Personally, I’m a big fan of the thought process behind Bulletproof Web Design. The idea of creating a design that can withstand virtually any change — within reason — seems great to me. Beyond making your site design bulletproof, you can also do quite a bit defensively as far as usability is concerned.
Although this book was written some time ago, it still analyzes some errors that continue to pop up today.
What I Liked About “Defensive Design”
I really like learning by example, and I think “Defensive Design for the Web” made a smart move when it was chosen to include an abundance of examples to support their case. Simply writing about current usability problems is sufficient, but finding real life examples that we’ve all probably run into can really help drive the point home.
Some people may say that the points raised in this book are too obvious to write about. I’d have to disagree. Especially for someone new to Web design and development. Having them read this book could turn out to be quite beneficial later on. Certain pitfalls could be avoided simply by following the provided checklist at the end of the book.
All in all I think Defensive Design for the Web would make a worthy addition to anyone’s library. You can’t beat the price and it could prove to be a nice reference when you need to get back to basics. It would also make a great book to lend to someone just getting into Web design and development. It’s a book that will help newcomers get into habits that will prove to be useful later in time.
What I Didn’t Like About “Defensive Design”
One thing that stands out in my mind from reading the book was a point that was brought up regarding confirmation emails. The book stated that it was a good idea to send an instant email confirming the reception of a customer request. To me, an email simply stating that my question or comment was received is almost annoying. First and foremost, the webpage viewed after clicking ‘Submit’ should tell you the same thing.
When I check my email in a couple hours, and see a message from the company I’m waiting to hear from, I get excited that my question was received, process, and handled so quickly. Opening up that email and seeing the generic “Thank you for submitting” message really gets on my nerves. Am I alone here? Do you prefer to get a second confirmation that your message was received? Let me know in your comment below, because my curiosity is piqued.
Have you Read This Book?
Have you had the chance to read this book? Did you like it? Were there any suggestions made in the book that you disagree with? As I’ve said I think this is a good book for a quick read, and would recommend it to those both new to Web design and development and someone who has been in the industry for a while.
More likely to have ‘piqued’ your curiosity rather than ‘peaked’ it? 🙂
I kind of agree with you on the confirmation emails, but in these days of aggressive junk filters having the confirmation page say that an email has been sent and that the user should check they actually received it is probably a good idea.
@Kirit: You know, that’s something I hadn’t thought of. If the person is able to receive the confirmation email, then they’re more likely to receive the actual response.
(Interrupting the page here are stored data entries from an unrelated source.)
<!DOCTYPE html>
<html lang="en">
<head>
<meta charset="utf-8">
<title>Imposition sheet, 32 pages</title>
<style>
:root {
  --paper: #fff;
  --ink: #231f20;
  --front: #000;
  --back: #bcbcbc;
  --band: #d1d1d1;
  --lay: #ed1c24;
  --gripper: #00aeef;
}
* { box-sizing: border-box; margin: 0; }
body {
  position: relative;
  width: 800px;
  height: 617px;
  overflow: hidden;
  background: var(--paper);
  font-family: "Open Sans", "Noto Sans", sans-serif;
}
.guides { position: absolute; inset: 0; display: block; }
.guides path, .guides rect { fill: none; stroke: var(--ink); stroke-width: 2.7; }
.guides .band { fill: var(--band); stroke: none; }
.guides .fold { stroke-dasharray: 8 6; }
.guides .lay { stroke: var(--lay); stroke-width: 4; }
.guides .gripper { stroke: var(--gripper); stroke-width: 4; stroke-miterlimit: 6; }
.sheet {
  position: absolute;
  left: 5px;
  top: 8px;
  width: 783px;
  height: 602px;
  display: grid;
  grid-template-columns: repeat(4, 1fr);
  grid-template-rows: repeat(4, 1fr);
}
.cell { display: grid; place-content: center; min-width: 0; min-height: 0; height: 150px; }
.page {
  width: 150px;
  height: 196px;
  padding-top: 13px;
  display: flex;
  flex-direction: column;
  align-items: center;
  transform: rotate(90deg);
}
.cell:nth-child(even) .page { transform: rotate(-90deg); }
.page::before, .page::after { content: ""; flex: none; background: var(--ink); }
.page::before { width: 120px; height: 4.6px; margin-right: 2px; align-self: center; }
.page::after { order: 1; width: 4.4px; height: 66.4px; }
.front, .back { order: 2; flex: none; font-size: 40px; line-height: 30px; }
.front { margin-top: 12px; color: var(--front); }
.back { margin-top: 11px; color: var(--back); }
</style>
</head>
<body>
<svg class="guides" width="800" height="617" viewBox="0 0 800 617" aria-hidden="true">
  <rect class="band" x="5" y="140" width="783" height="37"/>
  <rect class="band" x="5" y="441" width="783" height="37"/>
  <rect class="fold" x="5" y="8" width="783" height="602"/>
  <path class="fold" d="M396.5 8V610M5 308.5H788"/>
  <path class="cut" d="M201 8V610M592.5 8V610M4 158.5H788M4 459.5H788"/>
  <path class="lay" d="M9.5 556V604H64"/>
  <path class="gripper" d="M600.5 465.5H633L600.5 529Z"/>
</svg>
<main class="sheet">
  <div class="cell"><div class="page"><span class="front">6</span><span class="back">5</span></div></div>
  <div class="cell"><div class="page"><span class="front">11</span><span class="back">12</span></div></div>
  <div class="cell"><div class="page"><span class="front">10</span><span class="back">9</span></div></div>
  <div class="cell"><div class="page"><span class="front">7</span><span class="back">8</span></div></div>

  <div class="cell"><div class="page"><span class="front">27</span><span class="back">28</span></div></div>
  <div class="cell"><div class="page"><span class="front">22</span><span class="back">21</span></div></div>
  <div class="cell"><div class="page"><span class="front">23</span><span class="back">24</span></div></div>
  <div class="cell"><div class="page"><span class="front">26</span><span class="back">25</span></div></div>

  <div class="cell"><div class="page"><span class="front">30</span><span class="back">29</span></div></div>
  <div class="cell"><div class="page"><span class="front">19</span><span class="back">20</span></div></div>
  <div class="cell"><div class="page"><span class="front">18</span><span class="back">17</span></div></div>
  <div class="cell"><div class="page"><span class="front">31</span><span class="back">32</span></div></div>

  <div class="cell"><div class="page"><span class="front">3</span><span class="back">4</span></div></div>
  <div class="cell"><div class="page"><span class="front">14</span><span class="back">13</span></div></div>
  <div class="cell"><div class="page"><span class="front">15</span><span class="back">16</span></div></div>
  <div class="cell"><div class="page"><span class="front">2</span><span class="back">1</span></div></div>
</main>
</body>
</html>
Great idea that hadn’t even crossed my mind.
[…] other notable books I’ve read on the subject are Don’t Make Me Think by Steve Krug and Defensive Design for the Web by Matthew Linderman with Jason Fried. Both books were very well written and I think of them as […]